--- Work request ---
Would you go through the records below and copy each line with the string "scale"?

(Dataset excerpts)
◆ ◆ ◆

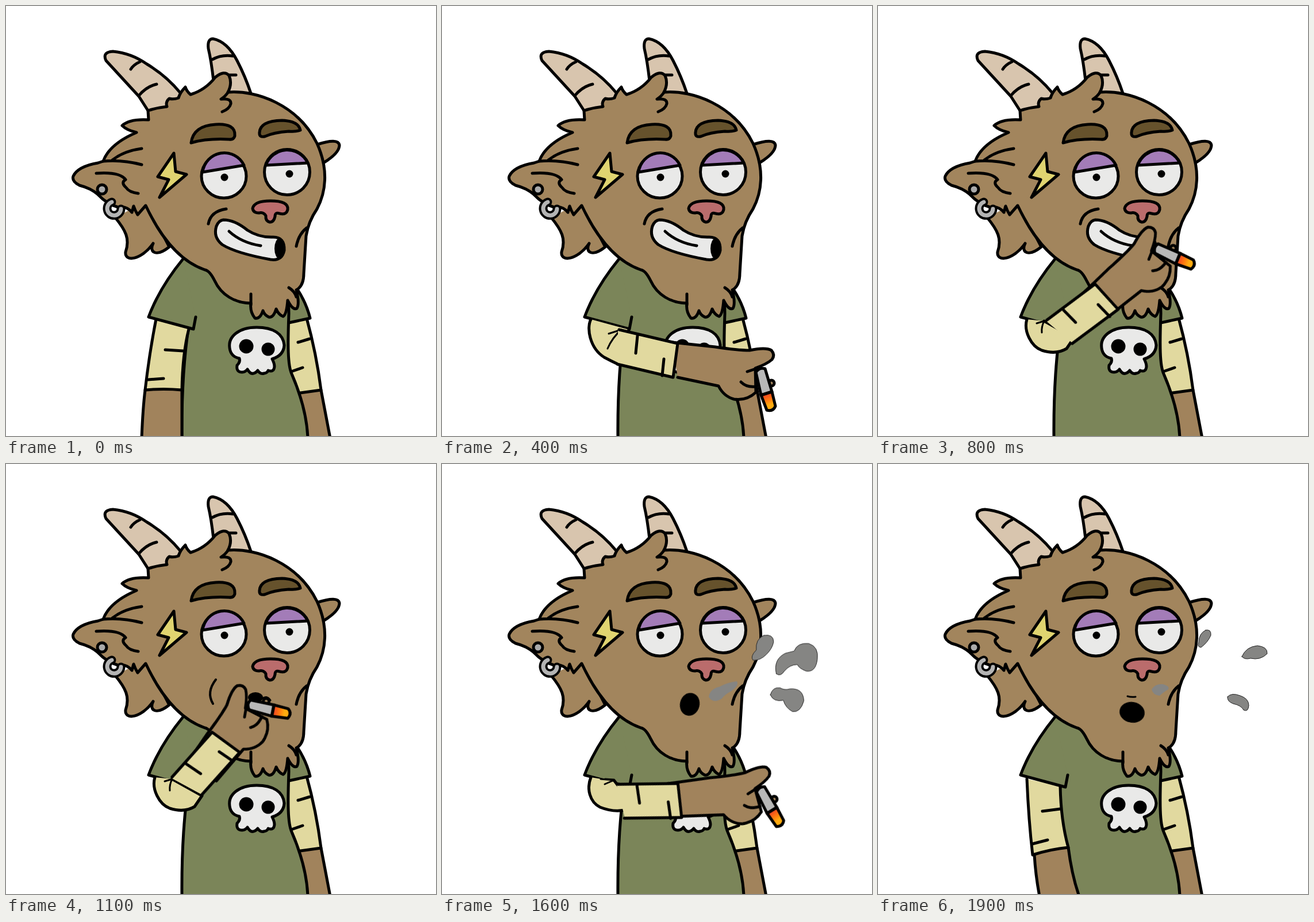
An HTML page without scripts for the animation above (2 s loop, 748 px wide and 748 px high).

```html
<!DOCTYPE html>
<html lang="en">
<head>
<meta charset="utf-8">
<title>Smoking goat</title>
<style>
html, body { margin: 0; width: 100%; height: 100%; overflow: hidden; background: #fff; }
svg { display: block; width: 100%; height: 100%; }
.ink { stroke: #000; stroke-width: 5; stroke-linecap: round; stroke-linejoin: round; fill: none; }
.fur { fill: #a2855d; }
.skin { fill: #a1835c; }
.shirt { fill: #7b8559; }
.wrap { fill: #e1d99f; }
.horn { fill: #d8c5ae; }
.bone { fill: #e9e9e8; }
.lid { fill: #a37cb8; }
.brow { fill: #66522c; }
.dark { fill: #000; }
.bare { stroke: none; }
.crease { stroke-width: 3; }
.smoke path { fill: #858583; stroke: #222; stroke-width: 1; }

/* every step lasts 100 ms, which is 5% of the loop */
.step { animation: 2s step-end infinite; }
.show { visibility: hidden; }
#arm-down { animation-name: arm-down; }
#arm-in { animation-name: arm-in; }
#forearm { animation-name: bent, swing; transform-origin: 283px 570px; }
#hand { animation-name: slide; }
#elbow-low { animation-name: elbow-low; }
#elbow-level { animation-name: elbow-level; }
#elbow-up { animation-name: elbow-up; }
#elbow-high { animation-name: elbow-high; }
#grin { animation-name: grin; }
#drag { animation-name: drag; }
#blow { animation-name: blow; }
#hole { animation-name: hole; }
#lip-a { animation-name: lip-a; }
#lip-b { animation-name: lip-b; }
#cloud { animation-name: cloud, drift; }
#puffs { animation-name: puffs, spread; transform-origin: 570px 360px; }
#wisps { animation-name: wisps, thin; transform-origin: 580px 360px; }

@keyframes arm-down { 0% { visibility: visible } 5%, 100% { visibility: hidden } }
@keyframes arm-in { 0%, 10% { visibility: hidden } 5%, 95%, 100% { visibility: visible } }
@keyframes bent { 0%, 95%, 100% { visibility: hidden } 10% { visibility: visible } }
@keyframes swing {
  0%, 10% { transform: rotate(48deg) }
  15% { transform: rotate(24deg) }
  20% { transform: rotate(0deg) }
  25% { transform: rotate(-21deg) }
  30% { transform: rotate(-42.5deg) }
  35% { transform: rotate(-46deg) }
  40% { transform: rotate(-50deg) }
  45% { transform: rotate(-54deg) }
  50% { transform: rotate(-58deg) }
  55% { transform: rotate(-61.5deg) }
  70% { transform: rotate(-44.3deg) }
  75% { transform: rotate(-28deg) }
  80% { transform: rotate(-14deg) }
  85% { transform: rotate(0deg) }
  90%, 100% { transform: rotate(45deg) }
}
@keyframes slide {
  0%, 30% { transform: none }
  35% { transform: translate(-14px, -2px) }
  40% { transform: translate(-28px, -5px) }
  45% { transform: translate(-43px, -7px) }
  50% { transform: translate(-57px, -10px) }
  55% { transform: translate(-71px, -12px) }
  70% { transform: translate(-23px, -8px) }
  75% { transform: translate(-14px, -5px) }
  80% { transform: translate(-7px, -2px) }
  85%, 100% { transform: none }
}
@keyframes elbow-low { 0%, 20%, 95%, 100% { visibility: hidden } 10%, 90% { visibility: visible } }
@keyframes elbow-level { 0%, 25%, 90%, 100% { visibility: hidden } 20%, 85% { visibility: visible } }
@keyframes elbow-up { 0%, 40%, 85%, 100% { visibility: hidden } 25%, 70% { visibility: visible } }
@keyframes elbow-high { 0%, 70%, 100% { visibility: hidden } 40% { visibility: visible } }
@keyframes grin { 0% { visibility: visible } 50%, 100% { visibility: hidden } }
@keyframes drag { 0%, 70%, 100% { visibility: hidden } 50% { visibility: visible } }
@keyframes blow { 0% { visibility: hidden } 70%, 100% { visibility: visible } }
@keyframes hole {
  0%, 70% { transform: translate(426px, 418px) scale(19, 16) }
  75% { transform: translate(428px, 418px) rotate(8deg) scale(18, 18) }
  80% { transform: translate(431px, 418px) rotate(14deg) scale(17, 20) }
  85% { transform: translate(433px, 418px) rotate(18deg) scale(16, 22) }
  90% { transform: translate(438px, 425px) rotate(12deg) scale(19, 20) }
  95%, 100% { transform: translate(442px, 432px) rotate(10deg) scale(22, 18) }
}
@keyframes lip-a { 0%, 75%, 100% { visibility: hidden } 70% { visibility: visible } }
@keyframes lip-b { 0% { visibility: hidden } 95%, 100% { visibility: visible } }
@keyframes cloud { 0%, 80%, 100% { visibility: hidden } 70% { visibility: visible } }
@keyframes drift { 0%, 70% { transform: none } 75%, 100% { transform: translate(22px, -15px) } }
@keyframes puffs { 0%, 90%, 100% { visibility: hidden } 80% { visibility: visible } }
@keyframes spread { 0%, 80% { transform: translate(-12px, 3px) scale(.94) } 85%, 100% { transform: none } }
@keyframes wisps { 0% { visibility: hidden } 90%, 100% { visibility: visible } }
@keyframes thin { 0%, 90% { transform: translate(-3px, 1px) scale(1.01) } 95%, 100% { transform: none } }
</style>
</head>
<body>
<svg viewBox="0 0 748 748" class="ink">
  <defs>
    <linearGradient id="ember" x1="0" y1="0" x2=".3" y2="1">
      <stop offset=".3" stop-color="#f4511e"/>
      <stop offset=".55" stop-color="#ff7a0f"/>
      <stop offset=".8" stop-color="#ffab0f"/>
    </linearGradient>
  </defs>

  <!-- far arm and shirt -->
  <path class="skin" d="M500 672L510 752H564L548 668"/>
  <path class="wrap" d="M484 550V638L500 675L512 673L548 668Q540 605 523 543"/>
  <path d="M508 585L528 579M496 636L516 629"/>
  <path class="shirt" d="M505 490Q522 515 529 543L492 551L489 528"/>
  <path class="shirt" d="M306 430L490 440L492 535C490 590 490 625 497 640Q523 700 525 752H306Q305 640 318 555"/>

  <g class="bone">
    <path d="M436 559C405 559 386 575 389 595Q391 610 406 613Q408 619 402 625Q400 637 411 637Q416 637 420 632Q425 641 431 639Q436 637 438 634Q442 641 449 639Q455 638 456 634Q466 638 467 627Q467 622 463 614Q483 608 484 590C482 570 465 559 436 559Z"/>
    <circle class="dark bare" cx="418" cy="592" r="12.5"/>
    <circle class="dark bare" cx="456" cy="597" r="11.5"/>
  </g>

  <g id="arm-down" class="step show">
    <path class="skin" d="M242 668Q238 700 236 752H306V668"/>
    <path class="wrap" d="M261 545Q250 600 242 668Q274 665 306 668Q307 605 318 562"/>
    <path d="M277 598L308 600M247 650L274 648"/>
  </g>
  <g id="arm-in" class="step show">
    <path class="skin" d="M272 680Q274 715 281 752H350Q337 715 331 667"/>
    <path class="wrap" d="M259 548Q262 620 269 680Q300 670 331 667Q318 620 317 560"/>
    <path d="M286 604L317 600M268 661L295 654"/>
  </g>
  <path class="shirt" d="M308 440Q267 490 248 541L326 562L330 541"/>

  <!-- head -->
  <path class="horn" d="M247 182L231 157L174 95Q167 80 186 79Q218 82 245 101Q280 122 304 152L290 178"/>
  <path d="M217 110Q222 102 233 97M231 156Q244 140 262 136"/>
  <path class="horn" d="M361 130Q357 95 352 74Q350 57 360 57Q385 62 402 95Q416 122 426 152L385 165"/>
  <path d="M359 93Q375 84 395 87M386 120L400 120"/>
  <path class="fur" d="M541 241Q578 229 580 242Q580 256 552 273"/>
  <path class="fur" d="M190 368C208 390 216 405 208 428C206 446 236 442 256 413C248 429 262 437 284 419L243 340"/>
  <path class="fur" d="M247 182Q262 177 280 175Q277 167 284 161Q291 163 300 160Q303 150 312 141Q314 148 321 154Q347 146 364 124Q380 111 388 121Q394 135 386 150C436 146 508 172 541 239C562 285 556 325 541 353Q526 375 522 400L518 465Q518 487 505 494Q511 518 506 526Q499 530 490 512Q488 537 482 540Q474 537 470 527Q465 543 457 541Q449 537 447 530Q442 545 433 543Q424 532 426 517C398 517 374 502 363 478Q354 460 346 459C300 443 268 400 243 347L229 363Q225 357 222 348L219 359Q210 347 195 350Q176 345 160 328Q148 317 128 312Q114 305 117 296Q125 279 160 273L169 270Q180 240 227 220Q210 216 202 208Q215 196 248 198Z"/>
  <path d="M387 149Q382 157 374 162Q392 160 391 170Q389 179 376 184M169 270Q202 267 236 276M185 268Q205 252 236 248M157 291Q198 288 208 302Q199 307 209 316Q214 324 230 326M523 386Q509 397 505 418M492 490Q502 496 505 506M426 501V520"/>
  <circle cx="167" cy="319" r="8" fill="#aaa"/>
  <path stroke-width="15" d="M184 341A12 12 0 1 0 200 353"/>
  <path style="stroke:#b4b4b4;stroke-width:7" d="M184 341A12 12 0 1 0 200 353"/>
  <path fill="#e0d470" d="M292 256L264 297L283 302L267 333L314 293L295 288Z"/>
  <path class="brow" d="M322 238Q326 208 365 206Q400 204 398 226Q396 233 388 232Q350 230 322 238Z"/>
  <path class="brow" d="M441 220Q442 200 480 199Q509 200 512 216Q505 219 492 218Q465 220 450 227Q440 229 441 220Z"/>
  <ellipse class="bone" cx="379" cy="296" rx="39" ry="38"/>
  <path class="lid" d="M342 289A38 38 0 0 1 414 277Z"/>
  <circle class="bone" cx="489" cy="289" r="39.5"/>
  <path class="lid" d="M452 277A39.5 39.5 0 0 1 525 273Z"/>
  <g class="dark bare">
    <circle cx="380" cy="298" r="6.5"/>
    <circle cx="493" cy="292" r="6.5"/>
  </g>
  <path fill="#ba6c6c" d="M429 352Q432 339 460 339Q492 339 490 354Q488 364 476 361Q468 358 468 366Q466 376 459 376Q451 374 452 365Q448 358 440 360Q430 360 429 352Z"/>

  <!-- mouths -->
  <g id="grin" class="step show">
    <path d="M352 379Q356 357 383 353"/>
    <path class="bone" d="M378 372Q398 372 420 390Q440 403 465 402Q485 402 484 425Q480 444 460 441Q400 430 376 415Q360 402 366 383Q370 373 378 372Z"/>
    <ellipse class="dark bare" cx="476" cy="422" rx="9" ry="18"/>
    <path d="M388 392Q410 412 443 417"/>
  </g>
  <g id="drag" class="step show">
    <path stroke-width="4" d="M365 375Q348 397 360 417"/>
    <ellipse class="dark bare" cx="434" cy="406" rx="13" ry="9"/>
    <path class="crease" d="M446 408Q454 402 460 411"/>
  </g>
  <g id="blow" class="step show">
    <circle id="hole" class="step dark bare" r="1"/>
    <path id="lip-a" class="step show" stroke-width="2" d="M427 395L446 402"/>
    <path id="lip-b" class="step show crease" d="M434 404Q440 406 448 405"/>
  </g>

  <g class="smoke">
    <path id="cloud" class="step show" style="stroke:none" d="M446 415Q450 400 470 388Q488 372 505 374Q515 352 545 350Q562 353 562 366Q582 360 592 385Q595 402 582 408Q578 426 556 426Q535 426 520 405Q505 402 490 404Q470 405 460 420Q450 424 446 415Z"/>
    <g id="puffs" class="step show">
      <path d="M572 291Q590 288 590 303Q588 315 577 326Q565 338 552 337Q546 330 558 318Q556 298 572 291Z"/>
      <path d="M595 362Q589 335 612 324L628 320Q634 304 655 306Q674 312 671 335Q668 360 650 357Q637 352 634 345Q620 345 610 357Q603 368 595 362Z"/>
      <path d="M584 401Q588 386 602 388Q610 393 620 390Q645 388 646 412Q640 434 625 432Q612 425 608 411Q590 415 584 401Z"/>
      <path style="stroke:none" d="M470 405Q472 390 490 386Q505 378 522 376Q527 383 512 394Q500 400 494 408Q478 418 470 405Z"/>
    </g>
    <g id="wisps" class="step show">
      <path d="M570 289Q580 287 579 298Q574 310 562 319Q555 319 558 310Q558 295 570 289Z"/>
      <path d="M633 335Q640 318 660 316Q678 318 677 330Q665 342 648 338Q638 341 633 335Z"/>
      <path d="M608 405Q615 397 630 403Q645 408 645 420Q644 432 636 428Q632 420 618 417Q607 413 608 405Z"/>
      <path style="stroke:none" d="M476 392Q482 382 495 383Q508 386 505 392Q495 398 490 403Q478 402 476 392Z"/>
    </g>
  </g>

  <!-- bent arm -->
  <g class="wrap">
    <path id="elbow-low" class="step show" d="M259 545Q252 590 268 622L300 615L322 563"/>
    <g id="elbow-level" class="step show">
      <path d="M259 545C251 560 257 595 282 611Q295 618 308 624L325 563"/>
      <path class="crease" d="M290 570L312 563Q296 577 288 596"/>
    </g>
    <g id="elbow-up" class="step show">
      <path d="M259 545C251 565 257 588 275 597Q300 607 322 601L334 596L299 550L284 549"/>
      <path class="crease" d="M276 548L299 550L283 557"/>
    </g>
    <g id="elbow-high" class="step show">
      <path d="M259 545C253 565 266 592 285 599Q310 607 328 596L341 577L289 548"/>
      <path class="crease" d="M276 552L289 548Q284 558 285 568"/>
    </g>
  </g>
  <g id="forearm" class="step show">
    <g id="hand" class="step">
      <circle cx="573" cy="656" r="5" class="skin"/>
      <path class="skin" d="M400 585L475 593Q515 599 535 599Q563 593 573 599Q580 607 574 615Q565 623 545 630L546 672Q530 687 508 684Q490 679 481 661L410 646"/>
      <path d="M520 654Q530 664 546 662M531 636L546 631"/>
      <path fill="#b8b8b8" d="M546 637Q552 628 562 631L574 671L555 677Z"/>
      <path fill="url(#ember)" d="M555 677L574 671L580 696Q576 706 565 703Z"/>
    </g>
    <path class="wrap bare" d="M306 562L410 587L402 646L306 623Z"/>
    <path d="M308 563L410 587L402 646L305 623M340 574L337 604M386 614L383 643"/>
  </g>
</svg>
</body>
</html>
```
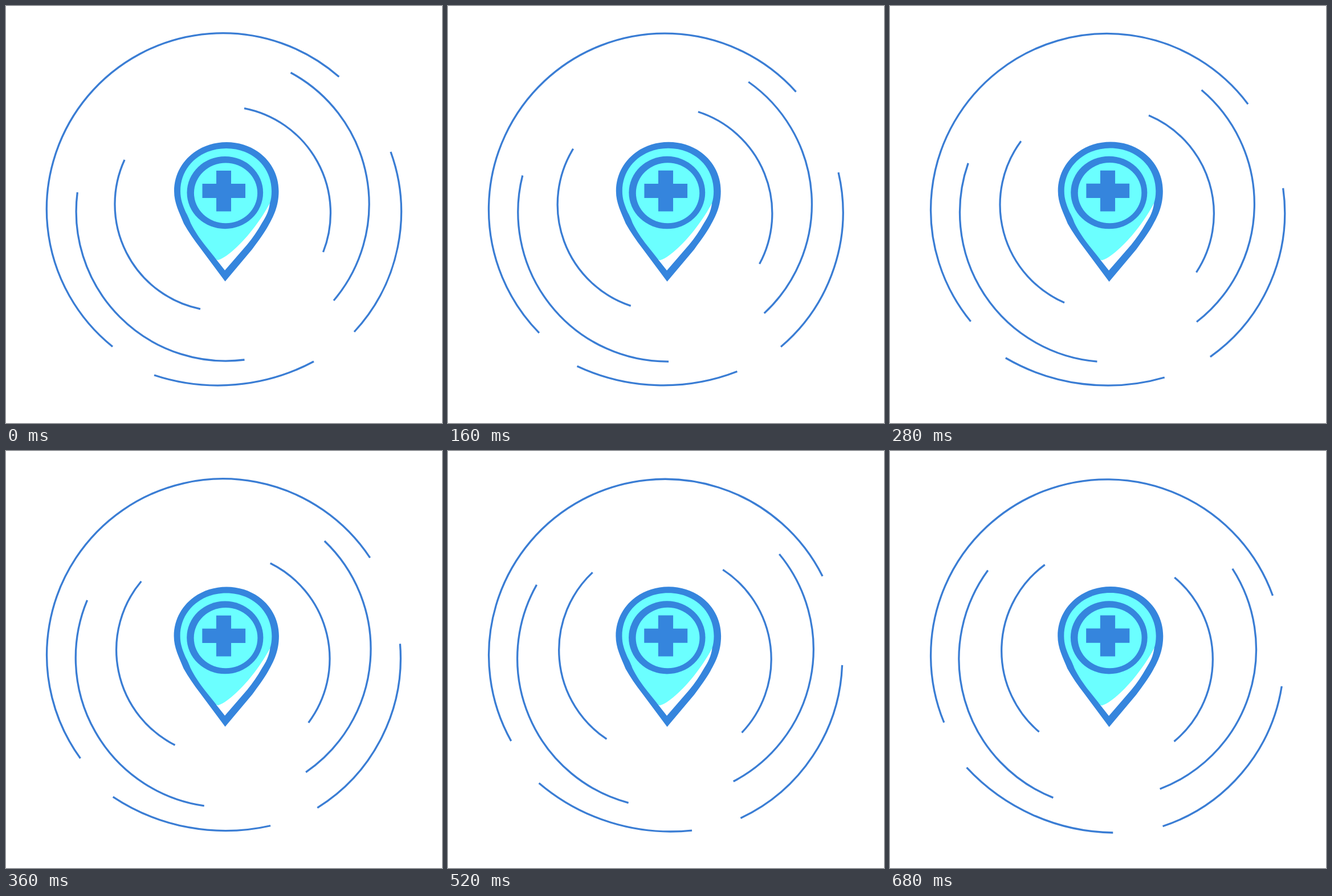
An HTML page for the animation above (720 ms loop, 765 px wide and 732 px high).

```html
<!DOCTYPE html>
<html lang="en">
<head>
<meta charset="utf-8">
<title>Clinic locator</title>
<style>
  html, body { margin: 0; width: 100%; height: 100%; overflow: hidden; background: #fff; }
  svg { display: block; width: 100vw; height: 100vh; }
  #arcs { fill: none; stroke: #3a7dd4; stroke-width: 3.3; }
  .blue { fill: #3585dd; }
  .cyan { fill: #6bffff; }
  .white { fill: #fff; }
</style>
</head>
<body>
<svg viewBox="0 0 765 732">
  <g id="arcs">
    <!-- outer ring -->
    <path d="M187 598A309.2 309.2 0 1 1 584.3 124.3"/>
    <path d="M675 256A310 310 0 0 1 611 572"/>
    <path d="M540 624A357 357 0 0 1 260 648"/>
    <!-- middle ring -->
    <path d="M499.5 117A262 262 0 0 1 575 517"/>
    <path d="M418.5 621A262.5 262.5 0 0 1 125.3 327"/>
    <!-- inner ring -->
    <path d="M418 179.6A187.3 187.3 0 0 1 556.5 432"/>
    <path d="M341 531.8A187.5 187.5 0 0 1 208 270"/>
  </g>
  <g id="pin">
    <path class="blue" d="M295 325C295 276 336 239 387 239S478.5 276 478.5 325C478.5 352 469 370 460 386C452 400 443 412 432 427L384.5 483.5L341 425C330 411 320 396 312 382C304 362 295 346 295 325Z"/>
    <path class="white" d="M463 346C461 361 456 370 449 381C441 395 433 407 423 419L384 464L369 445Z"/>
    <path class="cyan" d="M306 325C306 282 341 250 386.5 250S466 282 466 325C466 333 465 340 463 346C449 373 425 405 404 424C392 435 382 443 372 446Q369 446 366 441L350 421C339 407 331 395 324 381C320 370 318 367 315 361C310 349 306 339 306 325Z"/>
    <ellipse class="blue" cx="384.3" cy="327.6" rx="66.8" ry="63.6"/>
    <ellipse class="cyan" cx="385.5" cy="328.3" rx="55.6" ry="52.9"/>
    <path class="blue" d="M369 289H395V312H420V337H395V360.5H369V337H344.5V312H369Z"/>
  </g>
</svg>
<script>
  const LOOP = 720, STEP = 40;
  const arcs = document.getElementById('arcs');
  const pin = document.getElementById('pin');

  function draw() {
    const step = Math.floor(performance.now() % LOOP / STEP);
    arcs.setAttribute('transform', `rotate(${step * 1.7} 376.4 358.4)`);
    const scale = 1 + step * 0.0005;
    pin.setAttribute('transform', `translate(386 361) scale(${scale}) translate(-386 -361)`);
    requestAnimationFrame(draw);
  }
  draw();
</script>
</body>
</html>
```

◆ ◆ ◆

--- Response to this task ---
  0%, 70% { transform: translate(426px, 418px) scale(19, 16) }
  75% { transform: translate(428px, 418px) rotate(8deg) scale(18, 18) }
  80% { transform: translate(431px, 418px) rotate(14deg) scale(17, 20) }
  85% { transform: translate(433px, 418px) rotate(18deg) scale(16, 22) }
  90% { transform: translate(438px, 425px) rotate(12deg) scale(19, 20) }
  95%, 100% { transform: translate(442px, 432px) rotate(10deg) scale(22, 18) }
@keyframes spread { 0%, 80% { transform: translate(-12px, 3px) scale(.94) } 85%, 100% { transform: none } }
@keyframes thin { 0%, 90% { transform: translate(-3px, 1px) scale(1.01) } 95%, 100% { transform: none } }
    const scale = 1 + step * 0.0005;
    pin.setAttribute('transform', `translate(386 361) scale(${scale}) translate(-386 -361)`);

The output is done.